Nanoscale order in amorphous materials
Collaborators: Dr. Murray Gibson, Argonne National Lab (inventor of fluctuation microscopy); prof. Paul Voyles, U. Wisconsin (fluctuation microscopy on the STEM), prof. David Drabold, Ohio U. (simulations of amorphous materials).
Using the new technique of fluctuation microscopy in the TEM, we have been able to analyze the degree of medium-range structural order in amorphous materials.
For a-Si, we have shown the existence of abundant medium-range order, which has been modeled as the small grain size limit of nanocrystallinity. We are currently investigating the light-induced changes in this order and in the electronic properties of a-Si:H films. We are also extending the fluctuation microscopy technique to the study of binary materials.
Chemical Vapor Deposition of MB2 Thin Films
Collaborators: Prof. Greg Girolami, UIUC Chemistry (novel precursor molecules); prof. Jim Eckstein, UIUC Physics (superconducting properties and devices).
We are investigating the growth of metallic ceramic MB2 compounds (M = transition metal) using remote-plasma CVD methods. Girolami's group synthesizes new single-source, halogen-free precursors for CVD such as Zr(BH4)4 for ZrB2, Cr(B3H8)2 for CrB2, and others. We perform remote H2 plasma assisted CVD and have obtained, for the first time, thin films which are conformal in deep trenches and have outstanding structural and electronic properties.
Metal diborides are refractary materials with high hardness and low electrical resistivity. These properties make them suitable candidates for applications such as hard, protective coatings or microelectronics.
A very exciting prospect is the possible growth of s-wave, 40K superconducting MgB2 thin films for use in Josephson junctions and other devices.

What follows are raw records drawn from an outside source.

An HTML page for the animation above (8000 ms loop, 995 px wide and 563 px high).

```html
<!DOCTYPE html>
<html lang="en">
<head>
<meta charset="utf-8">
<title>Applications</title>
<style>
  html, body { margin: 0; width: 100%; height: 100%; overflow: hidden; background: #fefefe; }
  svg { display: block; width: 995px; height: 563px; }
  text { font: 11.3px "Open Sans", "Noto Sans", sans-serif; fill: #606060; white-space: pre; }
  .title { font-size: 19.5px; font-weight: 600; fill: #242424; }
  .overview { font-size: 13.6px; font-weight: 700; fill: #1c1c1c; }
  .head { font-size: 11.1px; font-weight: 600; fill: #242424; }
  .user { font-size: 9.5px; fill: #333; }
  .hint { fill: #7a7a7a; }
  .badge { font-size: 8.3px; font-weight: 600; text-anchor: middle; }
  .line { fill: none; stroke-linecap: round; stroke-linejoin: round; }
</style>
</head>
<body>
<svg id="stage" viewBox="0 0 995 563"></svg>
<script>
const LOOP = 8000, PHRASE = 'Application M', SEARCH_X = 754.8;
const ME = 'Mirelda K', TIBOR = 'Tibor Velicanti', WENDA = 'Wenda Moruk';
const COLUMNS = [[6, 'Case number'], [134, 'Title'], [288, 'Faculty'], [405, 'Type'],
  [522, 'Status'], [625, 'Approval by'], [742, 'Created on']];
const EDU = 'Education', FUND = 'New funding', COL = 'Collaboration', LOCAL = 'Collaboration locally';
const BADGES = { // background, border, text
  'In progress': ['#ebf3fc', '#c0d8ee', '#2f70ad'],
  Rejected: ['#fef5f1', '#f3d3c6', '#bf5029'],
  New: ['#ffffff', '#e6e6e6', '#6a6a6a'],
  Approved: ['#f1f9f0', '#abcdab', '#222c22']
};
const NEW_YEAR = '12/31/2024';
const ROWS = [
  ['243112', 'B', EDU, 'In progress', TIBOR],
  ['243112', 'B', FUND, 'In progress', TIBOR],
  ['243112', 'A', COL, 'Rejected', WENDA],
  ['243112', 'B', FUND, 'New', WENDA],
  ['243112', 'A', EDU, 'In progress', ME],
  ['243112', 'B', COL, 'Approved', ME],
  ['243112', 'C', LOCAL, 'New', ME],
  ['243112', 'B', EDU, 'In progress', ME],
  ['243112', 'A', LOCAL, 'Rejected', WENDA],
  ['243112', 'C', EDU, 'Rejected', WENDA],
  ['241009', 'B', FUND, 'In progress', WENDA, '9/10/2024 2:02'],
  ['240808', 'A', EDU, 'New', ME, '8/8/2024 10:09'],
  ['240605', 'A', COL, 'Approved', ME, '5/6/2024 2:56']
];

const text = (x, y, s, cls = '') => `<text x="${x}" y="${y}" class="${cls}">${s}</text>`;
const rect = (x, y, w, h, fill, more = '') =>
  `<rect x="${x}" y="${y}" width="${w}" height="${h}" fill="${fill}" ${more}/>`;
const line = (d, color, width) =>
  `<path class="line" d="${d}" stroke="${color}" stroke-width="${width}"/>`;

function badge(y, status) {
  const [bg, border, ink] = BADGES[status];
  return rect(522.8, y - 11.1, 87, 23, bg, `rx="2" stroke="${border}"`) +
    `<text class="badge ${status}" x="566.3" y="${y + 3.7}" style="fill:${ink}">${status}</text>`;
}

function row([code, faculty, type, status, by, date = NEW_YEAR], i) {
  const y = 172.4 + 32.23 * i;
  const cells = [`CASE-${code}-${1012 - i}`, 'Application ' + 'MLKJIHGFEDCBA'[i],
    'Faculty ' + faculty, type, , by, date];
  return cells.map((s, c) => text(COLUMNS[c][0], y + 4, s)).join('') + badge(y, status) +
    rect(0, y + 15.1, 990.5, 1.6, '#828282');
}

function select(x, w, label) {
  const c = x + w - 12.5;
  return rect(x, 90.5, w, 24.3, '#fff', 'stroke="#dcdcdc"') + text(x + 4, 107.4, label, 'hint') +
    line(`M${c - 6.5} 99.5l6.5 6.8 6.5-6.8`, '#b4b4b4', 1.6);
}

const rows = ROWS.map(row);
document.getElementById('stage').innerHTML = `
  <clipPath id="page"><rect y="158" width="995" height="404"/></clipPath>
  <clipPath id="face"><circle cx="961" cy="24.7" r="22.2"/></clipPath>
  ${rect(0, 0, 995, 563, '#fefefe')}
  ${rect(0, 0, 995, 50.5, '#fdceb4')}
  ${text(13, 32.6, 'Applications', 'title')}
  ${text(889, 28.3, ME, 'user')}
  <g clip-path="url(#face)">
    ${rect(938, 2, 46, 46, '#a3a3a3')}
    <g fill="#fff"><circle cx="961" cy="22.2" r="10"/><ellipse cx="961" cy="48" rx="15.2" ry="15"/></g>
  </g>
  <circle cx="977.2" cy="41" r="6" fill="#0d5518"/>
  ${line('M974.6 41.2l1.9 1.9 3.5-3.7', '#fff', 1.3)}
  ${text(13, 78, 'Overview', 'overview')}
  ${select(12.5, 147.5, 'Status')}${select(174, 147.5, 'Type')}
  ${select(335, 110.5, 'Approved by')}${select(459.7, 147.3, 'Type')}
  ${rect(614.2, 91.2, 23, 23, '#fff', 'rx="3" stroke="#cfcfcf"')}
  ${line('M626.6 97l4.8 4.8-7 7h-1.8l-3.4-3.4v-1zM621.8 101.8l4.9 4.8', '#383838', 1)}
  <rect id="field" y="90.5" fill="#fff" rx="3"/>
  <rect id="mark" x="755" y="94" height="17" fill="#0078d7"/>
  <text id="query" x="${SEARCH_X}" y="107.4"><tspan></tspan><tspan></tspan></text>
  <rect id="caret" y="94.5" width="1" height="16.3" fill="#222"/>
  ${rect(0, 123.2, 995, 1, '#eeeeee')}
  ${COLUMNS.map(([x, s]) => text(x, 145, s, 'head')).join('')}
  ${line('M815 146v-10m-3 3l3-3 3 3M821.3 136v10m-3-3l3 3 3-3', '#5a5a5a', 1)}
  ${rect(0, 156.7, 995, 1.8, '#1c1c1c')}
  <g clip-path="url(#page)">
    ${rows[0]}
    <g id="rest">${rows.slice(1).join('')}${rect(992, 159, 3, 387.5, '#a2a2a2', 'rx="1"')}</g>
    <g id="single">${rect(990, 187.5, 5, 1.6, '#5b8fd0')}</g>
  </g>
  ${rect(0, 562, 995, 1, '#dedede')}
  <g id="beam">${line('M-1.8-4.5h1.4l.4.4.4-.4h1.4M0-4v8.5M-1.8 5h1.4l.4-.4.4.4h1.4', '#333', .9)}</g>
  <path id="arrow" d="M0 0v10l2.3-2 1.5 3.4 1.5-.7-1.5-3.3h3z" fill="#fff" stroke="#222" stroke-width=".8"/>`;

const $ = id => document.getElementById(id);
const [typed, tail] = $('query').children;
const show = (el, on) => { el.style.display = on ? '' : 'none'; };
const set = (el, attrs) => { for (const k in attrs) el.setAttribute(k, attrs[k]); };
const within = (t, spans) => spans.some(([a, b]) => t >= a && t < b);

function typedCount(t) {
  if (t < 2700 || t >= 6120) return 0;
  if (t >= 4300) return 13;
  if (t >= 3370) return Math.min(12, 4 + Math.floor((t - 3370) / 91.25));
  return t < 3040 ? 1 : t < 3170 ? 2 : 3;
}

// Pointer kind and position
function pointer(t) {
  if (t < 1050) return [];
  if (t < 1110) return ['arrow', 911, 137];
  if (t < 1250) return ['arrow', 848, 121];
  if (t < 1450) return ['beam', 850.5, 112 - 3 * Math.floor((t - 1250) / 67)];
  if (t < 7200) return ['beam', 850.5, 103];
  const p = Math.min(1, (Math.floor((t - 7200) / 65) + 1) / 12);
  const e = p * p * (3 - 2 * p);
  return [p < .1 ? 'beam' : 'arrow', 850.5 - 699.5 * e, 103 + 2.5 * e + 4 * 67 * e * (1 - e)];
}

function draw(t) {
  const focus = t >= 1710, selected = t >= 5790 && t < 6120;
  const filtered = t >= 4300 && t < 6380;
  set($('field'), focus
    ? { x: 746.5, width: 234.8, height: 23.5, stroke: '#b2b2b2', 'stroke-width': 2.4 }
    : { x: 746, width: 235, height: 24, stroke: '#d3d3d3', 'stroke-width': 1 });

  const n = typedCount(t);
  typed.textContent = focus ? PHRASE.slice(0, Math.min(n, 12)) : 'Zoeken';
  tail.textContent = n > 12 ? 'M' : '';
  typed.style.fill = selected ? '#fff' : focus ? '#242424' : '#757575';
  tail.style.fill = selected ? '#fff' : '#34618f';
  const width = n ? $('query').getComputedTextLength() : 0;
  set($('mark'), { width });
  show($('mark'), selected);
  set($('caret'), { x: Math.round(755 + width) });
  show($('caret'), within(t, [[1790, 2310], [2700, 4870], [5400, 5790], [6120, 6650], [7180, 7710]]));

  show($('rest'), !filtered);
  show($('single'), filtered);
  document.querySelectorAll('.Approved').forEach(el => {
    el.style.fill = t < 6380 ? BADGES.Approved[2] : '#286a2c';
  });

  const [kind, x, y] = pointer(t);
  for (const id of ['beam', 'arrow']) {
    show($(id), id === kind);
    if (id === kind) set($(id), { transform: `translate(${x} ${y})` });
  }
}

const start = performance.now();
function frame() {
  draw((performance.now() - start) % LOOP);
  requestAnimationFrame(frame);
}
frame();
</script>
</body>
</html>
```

Girolami's group has completed the synthesis of two different precursor molecules and we have begun CVD deposition experiments.
The electronic and structural properties of these layers must be tailored for the particular application by precisely controlling the physics and chemistry of film growth.
Our research goals are to understand the atomic-scale processes that occur at the growing film surface, optimize the plasma processes according to this knowledge, and develop devices with improved performance.
Phase Change Chalcogenide Glasses
Collaborators: Prof. Steve Bishop, UIUC Physics and ECE (expert in chalcogenides and defects)
We are analyzing the optical, electronic, and transformation kinetics of phase change chalcogenide glasses, such as Ge2Sb2Te5, that have proven technological performance in rewriteable CDs but for which the basic understanding of optical and electronic properties, as well as the presence of nanometer-scale structural order in the amorphous phase, are highly incomplete.
We will analyze these fundamental properties, and explore the possibility that exceedingly small volumes, less than 20 nm in diameter, can be phase changed from the amorphous to crystalline states using a focused electron beam; at such length scales, quantum electronic effects are expected to occur.
Ordered Nanocrystalline Si
Collaborators: Prof. Ed Seebauer, UIUC ChemE (surface diffusion on Si)
We had detected the existence of nm-scale medium range order in a-Si and Seebauer's group had observed the photo-enhanced migration of surface adspecies, leading to grain coarsening. We are collaborating in order to explore the possibility of producing controlled distributions of nanocrystals on the surface of amorphous silicon films.
Thermal CVD of metallic thin films
In the last years Ruthenium is being considered a good candidate for conductive layers in microelectronics and memory storing devices.
In our group we study the growth and properties of Ru thin films grown by CVD. Ru thin films with low electrical resistivities have been obtained, and our research focuses in understanding the chemistry of the growth process and the relationship between microstructure, texturing and electrical properties of the material.